(Data excerpts)
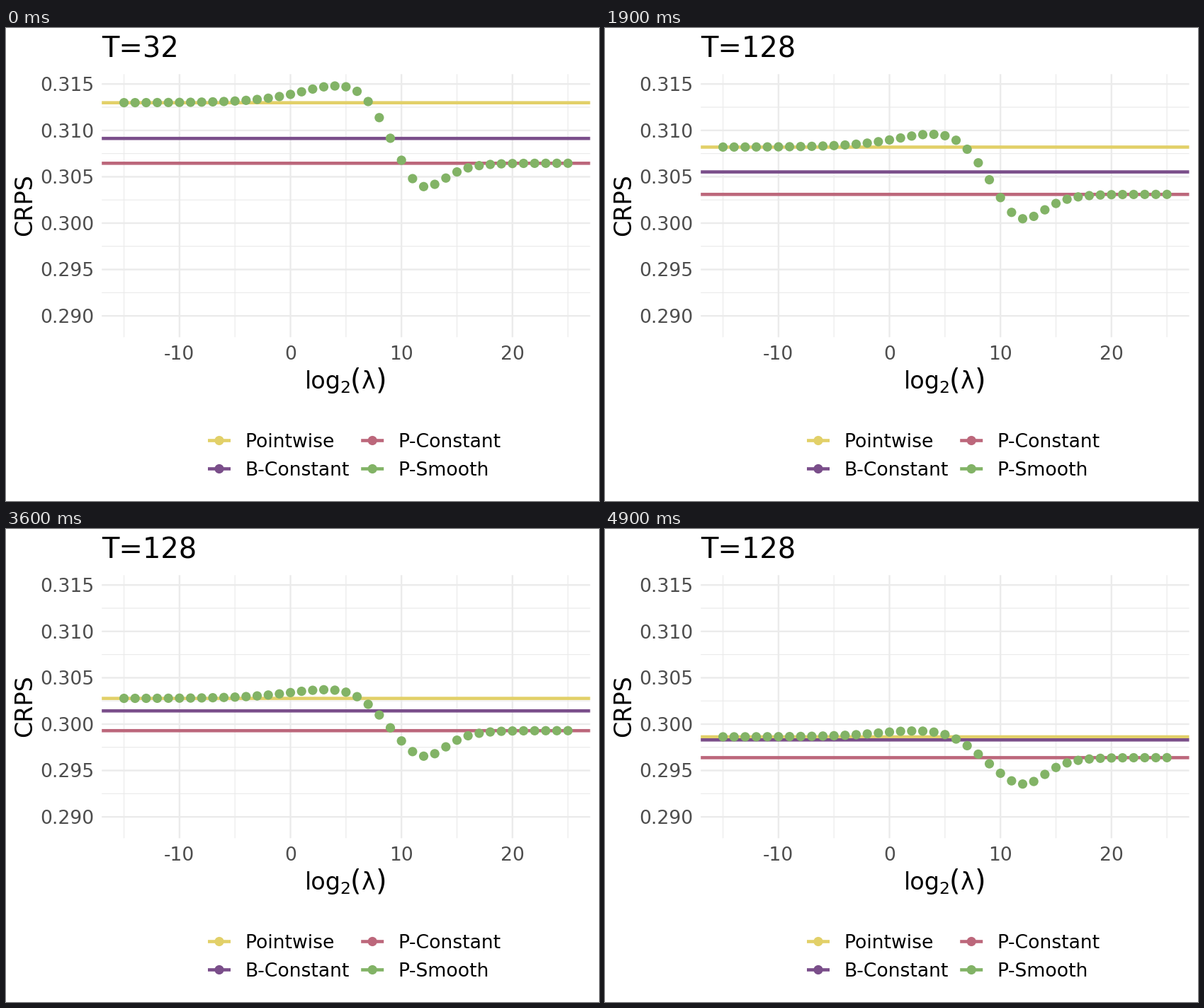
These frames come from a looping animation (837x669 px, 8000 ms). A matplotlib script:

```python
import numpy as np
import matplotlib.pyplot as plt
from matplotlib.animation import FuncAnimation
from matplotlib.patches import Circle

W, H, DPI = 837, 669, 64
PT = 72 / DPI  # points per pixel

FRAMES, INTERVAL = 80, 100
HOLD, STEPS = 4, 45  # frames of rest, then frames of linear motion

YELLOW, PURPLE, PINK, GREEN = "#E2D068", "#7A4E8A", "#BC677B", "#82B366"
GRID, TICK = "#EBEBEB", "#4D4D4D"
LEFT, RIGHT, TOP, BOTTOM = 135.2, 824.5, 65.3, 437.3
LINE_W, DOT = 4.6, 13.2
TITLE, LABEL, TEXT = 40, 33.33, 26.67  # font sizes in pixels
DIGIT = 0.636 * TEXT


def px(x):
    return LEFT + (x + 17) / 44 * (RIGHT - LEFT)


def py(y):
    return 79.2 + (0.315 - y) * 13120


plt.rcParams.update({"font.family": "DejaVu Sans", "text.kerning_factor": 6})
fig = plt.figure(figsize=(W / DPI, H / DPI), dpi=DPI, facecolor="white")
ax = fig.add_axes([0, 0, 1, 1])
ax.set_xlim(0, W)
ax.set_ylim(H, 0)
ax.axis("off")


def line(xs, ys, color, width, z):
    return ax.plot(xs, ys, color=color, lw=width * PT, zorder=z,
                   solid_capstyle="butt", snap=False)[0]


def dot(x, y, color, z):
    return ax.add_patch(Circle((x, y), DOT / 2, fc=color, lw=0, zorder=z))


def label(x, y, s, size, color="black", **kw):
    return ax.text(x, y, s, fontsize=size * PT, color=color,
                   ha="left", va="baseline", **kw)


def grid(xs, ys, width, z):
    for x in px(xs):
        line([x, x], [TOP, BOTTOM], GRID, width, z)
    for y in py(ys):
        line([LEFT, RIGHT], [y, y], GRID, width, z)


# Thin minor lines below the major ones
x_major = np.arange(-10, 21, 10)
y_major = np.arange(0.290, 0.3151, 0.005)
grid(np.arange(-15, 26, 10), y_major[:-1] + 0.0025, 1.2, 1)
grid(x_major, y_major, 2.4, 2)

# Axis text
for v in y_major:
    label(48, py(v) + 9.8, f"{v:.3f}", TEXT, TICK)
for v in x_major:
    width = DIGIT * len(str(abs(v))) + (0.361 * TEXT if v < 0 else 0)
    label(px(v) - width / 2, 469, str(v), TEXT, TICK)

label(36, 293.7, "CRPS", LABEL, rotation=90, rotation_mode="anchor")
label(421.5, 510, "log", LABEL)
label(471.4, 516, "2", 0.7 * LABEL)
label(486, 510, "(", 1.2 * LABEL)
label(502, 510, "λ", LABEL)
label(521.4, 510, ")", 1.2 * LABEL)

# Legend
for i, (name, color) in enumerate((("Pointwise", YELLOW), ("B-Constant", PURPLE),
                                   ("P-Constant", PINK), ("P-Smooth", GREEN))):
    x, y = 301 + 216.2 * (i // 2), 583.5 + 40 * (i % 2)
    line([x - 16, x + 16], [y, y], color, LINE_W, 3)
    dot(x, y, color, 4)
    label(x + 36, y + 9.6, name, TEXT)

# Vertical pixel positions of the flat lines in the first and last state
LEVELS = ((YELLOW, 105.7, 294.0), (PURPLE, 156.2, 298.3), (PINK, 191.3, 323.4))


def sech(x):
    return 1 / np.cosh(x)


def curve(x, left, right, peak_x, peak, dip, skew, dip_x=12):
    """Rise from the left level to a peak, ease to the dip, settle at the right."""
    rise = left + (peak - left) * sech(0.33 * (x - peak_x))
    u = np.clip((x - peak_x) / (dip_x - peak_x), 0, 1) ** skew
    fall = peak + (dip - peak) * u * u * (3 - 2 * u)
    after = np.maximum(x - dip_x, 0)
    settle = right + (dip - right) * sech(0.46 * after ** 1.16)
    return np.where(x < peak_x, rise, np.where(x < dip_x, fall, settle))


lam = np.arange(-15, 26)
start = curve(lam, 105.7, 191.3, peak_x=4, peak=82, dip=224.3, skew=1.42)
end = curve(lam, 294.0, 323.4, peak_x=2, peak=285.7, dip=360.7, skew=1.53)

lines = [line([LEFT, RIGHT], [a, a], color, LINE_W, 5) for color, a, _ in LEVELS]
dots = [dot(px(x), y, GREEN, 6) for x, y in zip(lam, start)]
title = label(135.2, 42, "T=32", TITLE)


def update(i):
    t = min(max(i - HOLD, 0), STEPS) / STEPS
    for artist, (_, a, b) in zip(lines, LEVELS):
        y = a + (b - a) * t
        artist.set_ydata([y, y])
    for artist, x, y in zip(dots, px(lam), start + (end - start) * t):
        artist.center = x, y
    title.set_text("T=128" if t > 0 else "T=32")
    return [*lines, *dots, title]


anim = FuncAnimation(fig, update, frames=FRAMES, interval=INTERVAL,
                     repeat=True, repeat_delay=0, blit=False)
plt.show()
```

---

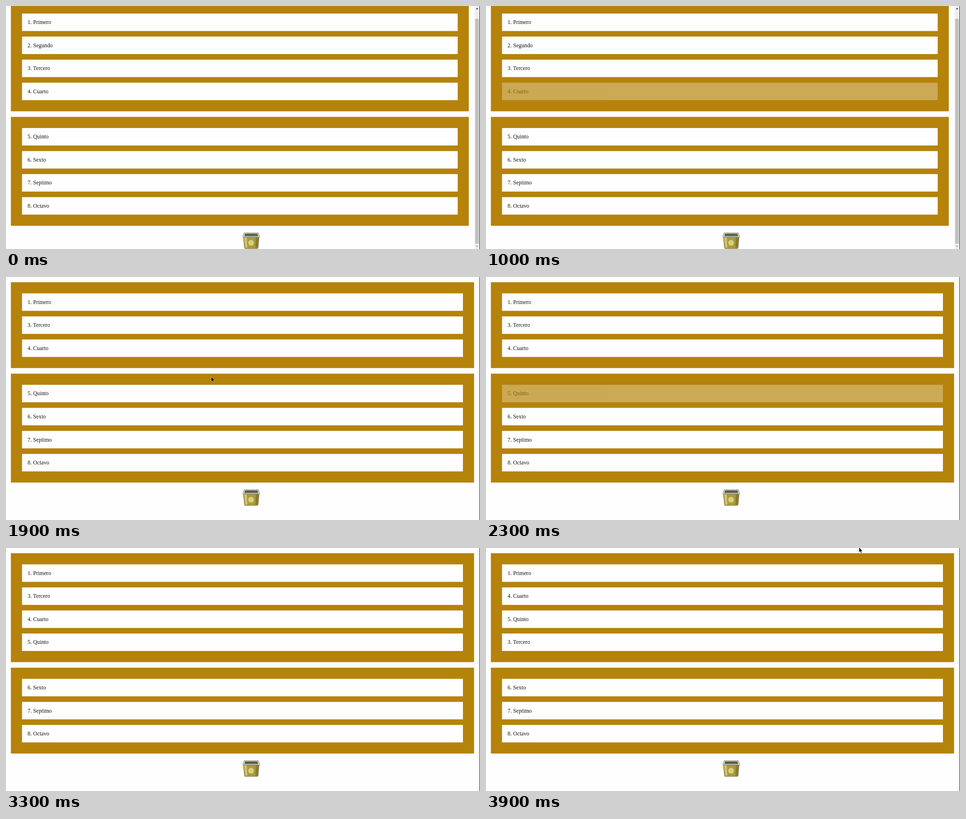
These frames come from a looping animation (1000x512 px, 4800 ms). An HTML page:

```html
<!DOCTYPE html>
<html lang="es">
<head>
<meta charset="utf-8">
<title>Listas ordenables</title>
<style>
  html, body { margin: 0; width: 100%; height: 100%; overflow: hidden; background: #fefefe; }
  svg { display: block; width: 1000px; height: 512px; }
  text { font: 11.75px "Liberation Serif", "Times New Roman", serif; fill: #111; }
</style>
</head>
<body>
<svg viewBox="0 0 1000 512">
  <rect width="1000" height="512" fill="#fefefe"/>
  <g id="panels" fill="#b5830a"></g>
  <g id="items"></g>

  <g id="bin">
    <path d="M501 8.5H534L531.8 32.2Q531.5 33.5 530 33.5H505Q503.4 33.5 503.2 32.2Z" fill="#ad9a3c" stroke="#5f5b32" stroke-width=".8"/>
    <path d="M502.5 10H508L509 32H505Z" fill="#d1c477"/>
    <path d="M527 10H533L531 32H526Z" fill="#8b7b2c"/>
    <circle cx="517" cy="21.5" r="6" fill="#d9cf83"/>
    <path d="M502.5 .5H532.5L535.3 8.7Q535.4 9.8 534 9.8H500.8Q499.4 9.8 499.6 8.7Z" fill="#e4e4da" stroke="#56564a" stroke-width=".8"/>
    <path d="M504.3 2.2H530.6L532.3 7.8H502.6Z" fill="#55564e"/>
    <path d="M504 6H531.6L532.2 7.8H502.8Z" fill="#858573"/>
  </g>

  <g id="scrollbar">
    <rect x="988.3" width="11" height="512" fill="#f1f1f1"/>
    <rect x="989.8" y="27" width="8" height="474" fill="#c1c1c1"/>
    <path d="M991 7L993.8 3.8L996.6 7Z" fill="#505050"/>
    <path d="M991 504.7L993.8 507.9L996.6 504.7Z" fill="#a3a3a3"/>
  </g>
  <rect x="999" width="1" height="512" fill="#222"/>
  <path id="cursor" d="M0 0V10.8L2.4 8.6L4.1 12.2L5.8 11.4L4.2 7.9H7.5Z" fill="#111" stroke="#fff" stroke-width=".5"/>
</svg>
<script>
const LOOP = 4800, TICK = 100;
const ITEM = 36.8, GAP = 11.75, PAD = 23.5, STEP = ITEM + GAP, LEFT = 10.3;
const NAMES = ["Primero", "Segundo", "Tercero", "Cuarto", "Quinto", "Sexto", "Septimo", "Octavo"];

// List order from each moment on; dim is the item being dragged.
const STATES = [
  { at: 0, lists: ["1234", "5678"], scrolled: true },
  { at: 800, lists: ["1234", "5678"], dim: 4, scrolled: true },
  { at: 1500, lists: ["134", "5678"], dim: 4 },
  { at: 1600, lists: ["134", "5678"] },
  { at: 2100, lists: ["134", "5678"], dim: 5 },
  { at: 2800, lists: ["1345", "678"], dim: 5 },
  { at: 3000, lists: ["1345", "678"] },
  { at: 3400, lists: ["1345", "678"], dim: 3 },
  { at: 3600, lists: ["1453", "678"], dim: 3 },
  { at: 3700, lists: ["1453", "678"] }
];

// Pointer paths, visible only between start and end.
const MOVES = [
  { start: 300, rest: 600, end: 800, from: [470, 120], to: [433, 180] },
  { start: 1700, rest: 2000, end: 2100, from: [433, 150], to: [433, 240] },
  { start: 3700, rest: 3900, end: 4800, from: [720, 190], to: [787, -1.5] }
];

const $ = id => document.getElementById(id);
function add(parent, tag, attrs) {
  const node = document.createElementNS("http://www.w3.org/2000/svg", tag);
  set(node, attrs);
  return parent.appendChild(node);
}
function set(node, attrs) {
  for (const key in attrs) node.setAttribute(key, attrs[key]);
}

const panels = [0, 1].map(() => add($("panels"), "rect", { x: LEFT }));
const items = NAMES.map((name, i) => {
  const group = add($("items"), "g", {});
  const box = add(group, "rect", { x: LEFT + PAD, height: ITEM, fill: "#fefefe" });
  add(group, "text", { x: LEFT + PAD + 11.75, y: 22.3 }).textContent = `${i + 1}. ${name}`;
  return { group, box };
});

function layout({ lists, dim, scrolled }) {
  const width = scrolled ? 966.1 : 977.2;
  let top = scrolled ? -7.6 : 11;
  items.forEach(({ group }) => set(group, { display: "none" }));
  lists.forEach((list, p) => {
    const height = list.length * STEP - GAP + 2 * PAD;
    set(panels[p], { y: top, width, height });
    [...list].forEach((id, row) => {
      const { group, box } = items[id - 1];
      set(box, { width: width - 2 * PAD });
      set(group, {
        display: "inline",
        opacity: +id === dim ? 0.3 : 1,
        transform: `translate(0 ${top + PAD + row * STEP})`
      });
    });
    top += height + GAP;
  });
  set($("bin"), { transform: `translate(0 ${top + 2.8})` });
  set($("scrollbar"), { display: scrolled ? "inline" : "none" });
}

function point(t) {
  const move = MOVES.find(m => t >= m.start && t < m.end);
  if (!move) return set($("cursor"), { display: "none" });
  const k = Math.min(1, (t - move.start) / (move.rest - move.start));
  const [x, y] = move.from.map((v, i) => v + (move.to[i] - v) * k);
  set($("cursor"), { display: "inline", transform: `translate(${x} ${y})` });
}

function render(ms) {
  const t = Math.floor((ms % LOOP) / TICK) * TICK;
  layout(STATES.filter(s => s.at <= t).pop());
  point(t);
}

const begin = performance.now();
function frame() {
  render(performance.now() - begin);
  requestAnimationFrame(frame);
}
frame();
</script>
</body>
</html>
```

==

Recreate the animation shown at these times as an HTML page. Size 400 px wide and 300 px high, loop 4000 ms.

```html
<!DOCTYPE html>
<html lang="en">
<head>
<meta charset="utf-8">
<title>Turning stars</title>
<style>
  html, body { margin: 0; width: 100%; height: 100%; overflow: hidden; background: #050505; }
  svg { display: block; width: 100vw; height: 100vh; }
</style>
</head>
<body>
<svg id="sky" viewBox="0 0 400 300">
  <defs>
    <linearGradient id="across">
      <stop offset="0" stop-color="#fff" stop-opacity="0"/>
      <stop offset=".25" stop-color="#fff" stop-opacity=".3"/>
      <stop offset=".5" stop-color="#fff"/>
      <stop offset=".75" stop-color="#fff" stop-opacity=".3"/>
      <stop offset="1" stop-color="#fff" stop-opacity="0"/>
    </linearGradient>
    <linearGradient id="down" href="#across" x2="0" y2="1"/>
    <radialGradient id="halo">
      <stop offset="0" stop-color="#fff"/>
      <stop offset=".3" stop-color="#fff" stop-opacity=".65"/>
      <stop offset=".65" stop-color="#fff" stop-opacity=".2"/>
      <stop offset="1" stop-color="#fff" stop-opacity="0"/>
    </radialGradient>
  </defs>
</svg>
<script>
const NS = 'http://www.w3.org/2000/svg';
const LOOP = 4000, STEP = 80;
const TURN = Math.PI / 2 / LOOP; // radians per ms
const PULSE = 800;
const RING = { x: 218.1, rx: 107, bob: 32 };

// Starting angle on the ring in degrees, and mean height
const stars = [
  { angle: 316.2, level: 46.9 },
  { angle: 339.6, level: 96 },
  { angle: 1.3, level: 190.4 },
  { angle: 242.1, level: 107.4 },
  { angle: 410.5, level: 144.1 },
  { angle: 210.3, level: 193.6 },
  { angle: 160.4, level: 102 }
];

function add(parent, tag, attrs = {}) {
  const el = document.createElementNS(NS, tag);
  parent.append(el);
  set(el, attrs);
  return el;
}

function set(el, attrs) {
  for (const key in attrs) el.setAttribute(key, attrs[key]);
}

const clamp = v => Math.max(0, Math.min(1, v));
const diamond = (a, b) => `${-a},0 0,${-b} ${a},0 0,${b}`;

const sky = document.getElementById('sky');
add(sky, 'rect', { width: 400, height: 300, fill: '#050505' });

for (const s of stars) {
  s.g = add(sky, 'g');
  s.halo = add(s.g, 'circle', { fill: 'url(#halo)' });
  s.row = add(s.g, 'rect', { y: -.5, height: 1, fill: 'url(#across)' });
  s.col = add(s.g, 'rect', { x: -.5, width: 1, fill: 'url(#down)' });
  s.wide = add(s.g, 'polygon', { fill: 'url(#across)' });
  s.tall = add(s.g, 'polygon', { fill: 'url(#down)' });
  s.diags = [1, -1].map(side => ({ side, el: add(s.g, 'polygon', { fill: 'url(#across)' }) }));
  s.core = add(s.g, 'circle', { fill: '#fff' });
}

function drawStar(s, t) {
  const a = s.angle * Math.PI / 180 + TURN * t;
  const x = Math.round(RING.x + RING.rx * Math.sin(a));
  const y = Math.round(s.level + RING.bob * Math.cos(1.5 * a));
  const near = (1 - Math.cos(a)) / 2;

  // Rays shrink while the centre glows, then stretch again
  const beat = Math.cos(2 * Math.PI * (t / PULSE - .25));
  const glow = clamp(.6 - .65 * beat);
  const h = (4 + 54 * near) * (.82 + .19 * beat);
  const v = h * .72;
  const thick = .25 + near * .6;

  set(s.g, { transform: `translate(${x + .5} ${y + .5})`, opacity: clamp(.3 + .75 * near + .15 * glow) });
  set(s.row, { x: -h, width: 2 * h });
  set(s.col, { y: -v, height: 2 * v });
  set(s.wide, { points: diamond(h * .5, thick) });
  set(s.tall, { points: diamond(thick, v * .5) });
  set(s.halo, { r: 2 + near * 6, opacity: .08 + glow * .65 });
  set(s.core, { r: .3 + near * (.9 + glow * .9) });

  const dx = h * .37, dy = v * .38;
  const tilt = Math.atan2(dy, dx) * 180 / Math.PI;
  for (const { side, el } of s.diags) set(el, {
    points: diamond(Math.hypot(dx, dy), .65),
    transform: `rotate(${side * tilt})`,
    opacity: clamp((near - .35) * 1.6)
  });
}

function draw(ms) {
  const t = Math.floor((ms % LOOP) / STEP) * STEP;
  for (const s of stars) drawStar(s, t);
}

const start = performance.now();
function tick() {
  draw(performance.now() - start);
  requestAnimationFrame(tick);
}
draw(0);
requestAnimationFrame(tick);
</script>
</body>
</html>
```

WORK INSTRUCTION: All lines carrying the word "angle" must be copied from the data above.

REPLY:
// Starting angle on the ring in degrees, and mean height
  { angle: 316.2, level: 46.9 },
  { angle: 339.6, level: 96 },
  { angle: 1.3, level: 190.4 },
  { angle: 242.1, level: 107.4 },
  { angle: 410.5, level: 144.1 },
  { angle: 210.3, level: 193.6 },
  { angle: 160.4, level: 102 }
  const a = s.angle * Math.PI / 180 + TURN * t;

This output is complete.